A few months later, glued to the television, I watched legendary Canadian speed skater Gaetan Boucher race his final Olympic race and speed skating became the sport through which my Olympic dreams took flight. And from the first time I skated, one cold and blustery day in February on the Rideau Canal in Ottawa, I knew that I would race in the Olympics.
After all these years, I’ve never been able to pinpoint why I was so captivated by the idea of running with the Olympic torch. I suppose something about the notion of running with the Olympic flame, lit by the rays of the sun in Greece, expanded my little eleven year old world - allowed me to comprehend that there was something out there bigger than me; something powerful enough to bring people from all corners of the globe together to celebrate sport in peace.
Or maybe I just thought it would be cool to run around with a flaming stick full of gas.
Whatever the reason, I sure wanted to run in that relay back in 1988 and I was pretty disappointed when it dawned on me that I wasn’t going to get the chance. Although I went to compete in the games myself - three times - I always carried a torch for – well – carrying the torch.
So when I learned that the 2010 Olympic Winter Games would be held in Vancouver, my heart skipped a beat – that meant the Olympic flame would be coming too! The spirit of that little eleven year-old girl was roused again. Maybe this time I would have my chance.
Sure enough, twenty-two years after my dream began, a letter arrived, along with a toque, mittens and my very own official Olympic Torch Relay tracksuit. “ Congratulations Kristina!” the letter began … “You have been chosen…”
I was advised by many people, that I should savor the run, enjoy it, take my time. And I told myself that I would do that. I would take it all in and cherish every single moment.

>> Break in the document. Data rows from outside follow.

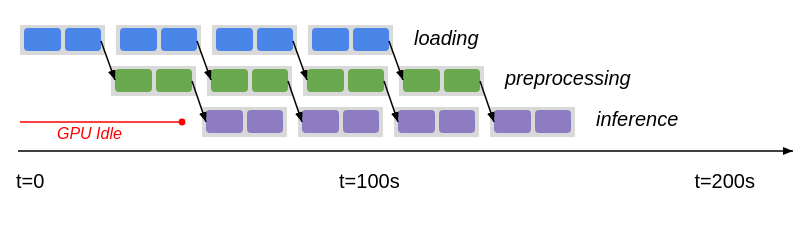
<!DOCTYPE html>
<html lang="en">
<head>
<meta charset="utf-8">
<title>Pipeline timeline</title>
<style>
  :root {
    --paper: #fff;
    --ink: #000;
    --batch: #d9d9d9;
    --loading: #4a86e8;
    --preprocessing: #6aa84f;
    --inference: #8e7cc3;
    --idle: #f00;
  }
  * { box-sizing: border-box; margin: 0; }
  body {
    width: 801px;
    height: 232px;
    overflow: hidden;
    background: var(--paper);
    color: var(--ink);
    font: 20px/24px "Liberation Sans", Arial, sans-serif;
  }
  .timeline { position: relative; width: 801px; height: 232px; }
  .lanes { display: flex; flex-direction: column; gap: 11px; padding-top: 25px; }
  .lane { display: flex; gap: 11px; align-items: center; height: 30px; }
  .loading { --step: var(--loading); padding-left: 20px; }
  .preprocessing { --step: var(--preprocessing); padding-left: 111px; }
  .inference { --step: var(--inference); padding-left: 202px; }
  .batch {
    display: flex;
    gap: 4px;
    width: 85px;
    height: 30px;
    padding: 3px 4px 4px;
    background: var(--batch);
  }
  .batch i { flex: 1; border-radius: 4px; background: var(--step); }
  .lane h2 {
    position: relative;
    top: -3px;
    margin-left: 10px;
    font-size: 20px;
    font-weight: 400;
    font-style: italic;
  }
  .loading h2 { top: -2px; }
  .connectors { position: absolute; inset: 0; }
  .idle-label {
    position: absolute;
    left: 57px;
    top: 124px;
    color: var(--idle);
    font-size: 16px;
    line-height: 20px;
    font-style: italic;
  }
  .ticks {
    display: flex;
    justify-content: space-between;
    padding: 32px 46px 0 16px;
  }
</style>
</head>
<body>
<main class="timeline">
  <div class="lanes">
    <section class="lane loading">
      <div class="batch"><i></i><i></i></div>
      <div class="batch"><i></i><i></i></div>
      <div class="batch"><i></i><i></i></div>
      <div class="batch"><i></i><i></i></div>
      <h2>loading</h2>
    </section>
    <section class="lane preprocessing">
      <div class="batch"><i></i><i></i></div>
      <div class="batch"><i></i><i></i></div>
      <div class="batch"><i></i><i></i></div>
      <div class="batch"><i></i><i></i></div>
      <h2>preprocessing</h2>
    </section>
    <section class="lane inference">
      <div class="batch"><i></i><i></i></div>
      <div class="batch"><i></i><i></i></div>
      <div class="batch"><i></i><i></i></div>
      <div class="batch"><i></i><i></i></div>
      <h2>inference</h2>
    </section>
  </div>
  <div class="ticks"><span>t=0</span><span>t=100s</span><span>t=200s</span></div>
  <p class="idle-label">GPU Idle</p>
  <svg class="connectors" width="801" height="232" viewBox="0 0 801 232" aria-hidden="true">
    <defs>
      <marker id="head" viewBox="0 0 10 8" markerWidth="10" markerHeight="8" refX="10" refY="4" orient="auto" markerUnits="userSpaceOnUse">
        <polygon points="0,0 10,4 0,8" fill="var(--ink)"/>
      </marker>
      <line id="to-preprocessing" x1="101" y1="41" x2="115" y2="80" stroke="var(--ink)" stroke-width="1.5" marker-end="url(#head)"/>
      <line id="to-inference" x1="192" y1="81" x2="206" y2="122" stroke="var(--ink)" stroke-width="1.5" marker-end="url(#head)"/>
    </defs>
    <use href="#to-preprocessing"/>
    <use href="#to-preprocessing" x="96"/>
    <use href="#to-preprocessing" x="192"/>
    <use href="#to-preprocessing" x="288"/>
    <use href="#to-inference"/>
    <use href="#to-inference" x="96"/>
    <use href="#to-inference" x="192"/>
    <use href="#to-inference" x="288"/>
    <g class="idle">
      <line x1="20" y1="122" x2="182" y2="122" stroke="var(--idle)" stroke-width="1.5"/>
      <circle cx="182" cy="122" r="3.4" fill="var(--idle)"/>
    </g>
    <line class="axis" x1="18" y1="151" x2="793" y2="151" stroke="var(--ink)" stroke-width="1.5" marker-end="url(#head)"/>
  </svg>
</main>
</body>
</html>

Turns out that was a lot of hooey. Turns out the second my torch was lit I took off like a rocket. It was as if they had lit my feet on fire too. I just wanted to RUN! Like a kid, I ran with no appreciation for what I was doing. I ran without a care in the world. No thoughts, no ‘moments’, I was just running. With the Olympic Flame, and a smile on my face as wide as Canada.
It was one of the purest, most joyful moments of my life, unspoiled by thought, anticipation or expectation of any kind. There were no strings attached, no shoes to fill, no hopes to fulfill; it was just as it would have been had I gotten the chance to run when I was eleven. Remembering it today still sends shivers down my spine.
Not long after that run, I competed in those Olympics. In Vancouver. And the joy and disappointment I felt throughout those sixteen days, from winning a surprise bronze and wonderful silver in my individual races, to our crushing failure in the team pursuit, all made for a real and human experience. But looking back, those experiences do not and will not ever compare with the brief, blissful, beautiful moments on that cool, dark January morning in Calgary, when I finally fulfilled my first Olympic dream … and ran with the torch.